→ Items from a data source:
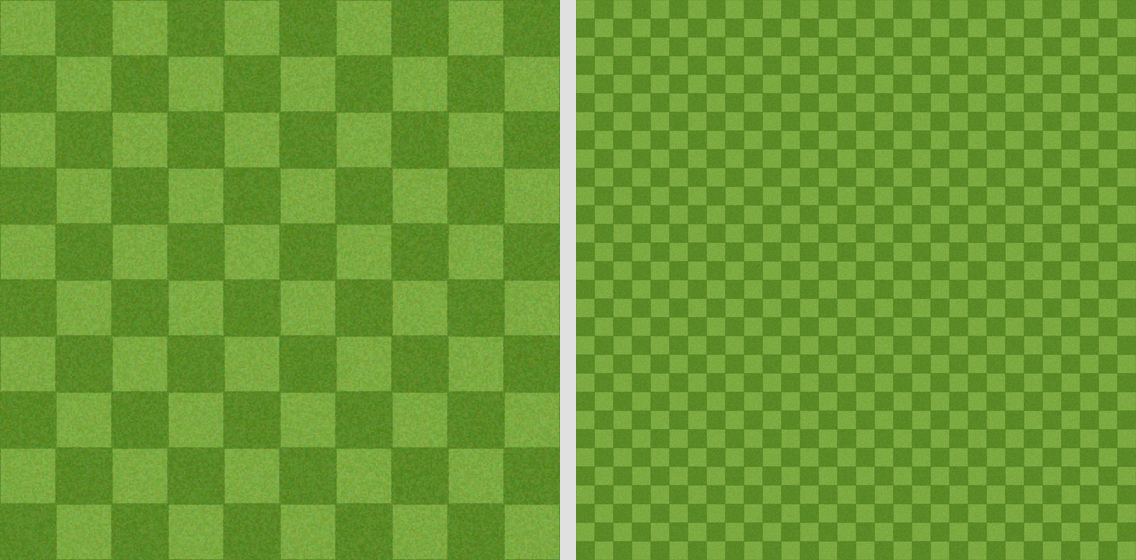
Left: one tile. Right: repeated 3 by 3.
A WebGL 2 fragment shader for this pattern:

```glsl
#version 300 es
precision highp float;

uniform vec2 u_resolution;
out vec4 fragColor;

const float TILES = 10.0;           // squares per side, even so the checks wrap
const float SEAM_WIDTH = 0.022;     // seam between squares, in squares
const float GRAIN_CELLS = 320.0;    // grain cells per side
const float GRAIN_SOFTNESS = 7.0;   // higher gives crisper grain
const float GRAIN_LIGHTNESS = 0.075;
const float GRAIN_TINT = 0.085;
const vec3 DARK_GREEN = vec3(0.355, 0.540, 0.147);
const vec3 LIGHT_GREEN = vec3(0.487, 0.667, 0.252);
const vec3 SEAM_GREEN = vec3(0.345, 0.525, 0.150);

// Integer hash giving three values from 0 to 1
vec3 hash3(uvec3 v) {
    v = v * 1664525u + 1013904223u;
    v.x += v.y * v.z; v.y += v.z * v.x; v.z += v.x * v.y;
    v ^= v >> 16u;
    v.x += v.y * v.z; v.y += v.z * v.x; v.z += v.x * v.y;
    return vec3(v >> 8u) / 16777216.0;
}

// Smooth cellular noise: blends the random values of nearby points, wrapping
vec3 cellularGrain(vec2 p) {
    vec2 base = floor(p);
    vec3 sum = vec3(0.0);
    float total = 0.0;
    for (int y = -1; y <= 1; y++) {
        for (int x = -1; x <= 1; x++) {
            vec2 cell = base + vec2(x, y);
            uvec2 id = uvec2(mod(cell, GRAIN_CELLS));
            vec2 offset = cell + hash3(uvec3(id, 1u)).xy - p;
            float weight = exp(-GRAIN_SOFTNESS * dot(offset, offset));
            sum += weight * hash3(uvec3(id, 2u));
            total += weight;
        }
    }
    return sum / total - 0.5;
}

void main() {
    vec2 uv = gl_FragCoord.xy / u_resolution;
    vec2 grid = uv * TILES;
    vec2 cell = floor(grid);
    float pixel = TILES / min(u_resolution.x, u_resolution.y);

    // Alternating squares, dark at the lower left
    float isLight = mod(cell.x + cell.y, 2.0);
    vec3 squareColor = mix(DARK_GREEN, LIGHT_GREEN, isLight);

    // Thin seam around each square
    vec2 fromCenter = abs(fract(grid) - 0.5);
    float edge = max(fromCenter.x, fromCenter.y) - 0.5 + 0.5 * SEAM_WIDTH;
    float inside = 1.0 - smoothstep(-0.5 * pixel, 0.5 * pixel, edge);
    vec3 color = mix(SEAM_GREEN, squareColor, inside);

    // Fine grain in lightness and hue
    vec3 grain = cellularGrain(uv * GRAIN_CELLS);
    color += GRAIN_LIGHTNESS * grain.x;
    color += GRAIN_TINT * vec3(grain.y, -0.3 * grain.y, grain.z);

    fragColor = vec4(clamp(color, 0.0, 1.0), 1.0);
}
```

→ WORK INSTRUCTION: Could you set down every record above exactly as written, leaving out the pictures?

→ RESPONSE:
Left: one tile. Right: repeated 3 by 3.
A WebGL 2 fragment shader for this pattern:

```glsl
#version 300 es
precision highp float;

uniform vec2 u_resolution;
out vec4 fragColor;

const float TILES = 10.0;           // squares per side, even so the checks wrap
const float SEAM_WIDTH = 0.022;     // seam between squares, in squares
const float GRAIN_CELLS = 320.0;    // grain cells per side
const float GRAIN_SOFTNESS = 7.0;   // higher gives crisper grain
const float GRAIN_LIGHTNESS = 0.075;
const float GRAIN_TINT = 0.085;
const vec3 DARK_GREEN = vec3(0.355, 0.540, 0.147);
const vec3 LIGHT_GREEN = vec3(0.487, 0.667, 0.252);
const vec3 SEAM_GREEN = vec3(0.345, 0.525, 0.150);

// Integer hash giving three values from 0 to 1
vec3 hash3(uvec3 v) {
    v = v * 1664525u + 1013904223u;
    v.x += v.y * v.z; v.y += v.z * v.x; v.z += v.x * v.y;
    v ^= v >> 16u;
    v.x += v.y * v.z; v.y += v.z * v.x; v.z += v.x * v.y;
    return vec3(v >> 8u) / 16777216.0;
}

// Smooth cellular noise: blends the random values of nearby points, wrapping
vec3 cellularGrain(vec2 p) {
    vec2 base = floor(p);
    vec3 sum = vec3(0.0);
    float total = 0.0;
    for (int y = -1; y <= 1; y++) {
        for (int x = -1; x <= 1; x++) {
            vec2 cell = base + vec2(x, y);
            uvec2 id = uvec2(mod(cell, GRAIN_CELLS));
            vec2 offset = cell + hash3(uvec3(id, 1u)).xy - p;
            float weight = exp(-GRAIN_SOFTNESS * dot(offset, offset));
            sum += weight * hash3(uvec3(id, 2u));
            total += weight;
        }
    }
    return sum / total - 0.5;
}

void main() {
    vec2 uv = gl_FragCoord.xy / u_resolution;
    vec2 grid = uv * TILES;
    vec2 cell = floor(grid);
    float pixel = TILES / min(u_resolution.x, u_resolution.y);

    // Alternating squares, dark at the lower left
    float isLight = mod(cell.x + cell.y, 2.0);
    vec3 squareColor = mix(DARK_GREEN, LIGHT_GREEN, isLight);

    // Thin seam around each square
    vec2 fromCenter = abs(fract(grid) - 0.5);
    float edge = max(fromCenter.x, fromCenter.y) - 0.5 + 0.5 * SEAM_WIDTH;
    float inside = 1.0 - smoothstep(-0.5 * pixel, 0.5 * pixel, edge);
    vec3 color = mix(SEAM_GREEN, squareColor, inside);

    // Fine grain in lightness and hue
    vec3 grain = cellularGrain(uv * GRAIN_CELLS);
    color += GRAIN_LIGHTNESS * grain.x;
    color += GRAIN_TINT * vec3(grain.y, -0.3 * grain.y, grain.z);

    fragColor = vec4(clamp(color, 0.0, 1.0), 1.0);
}
```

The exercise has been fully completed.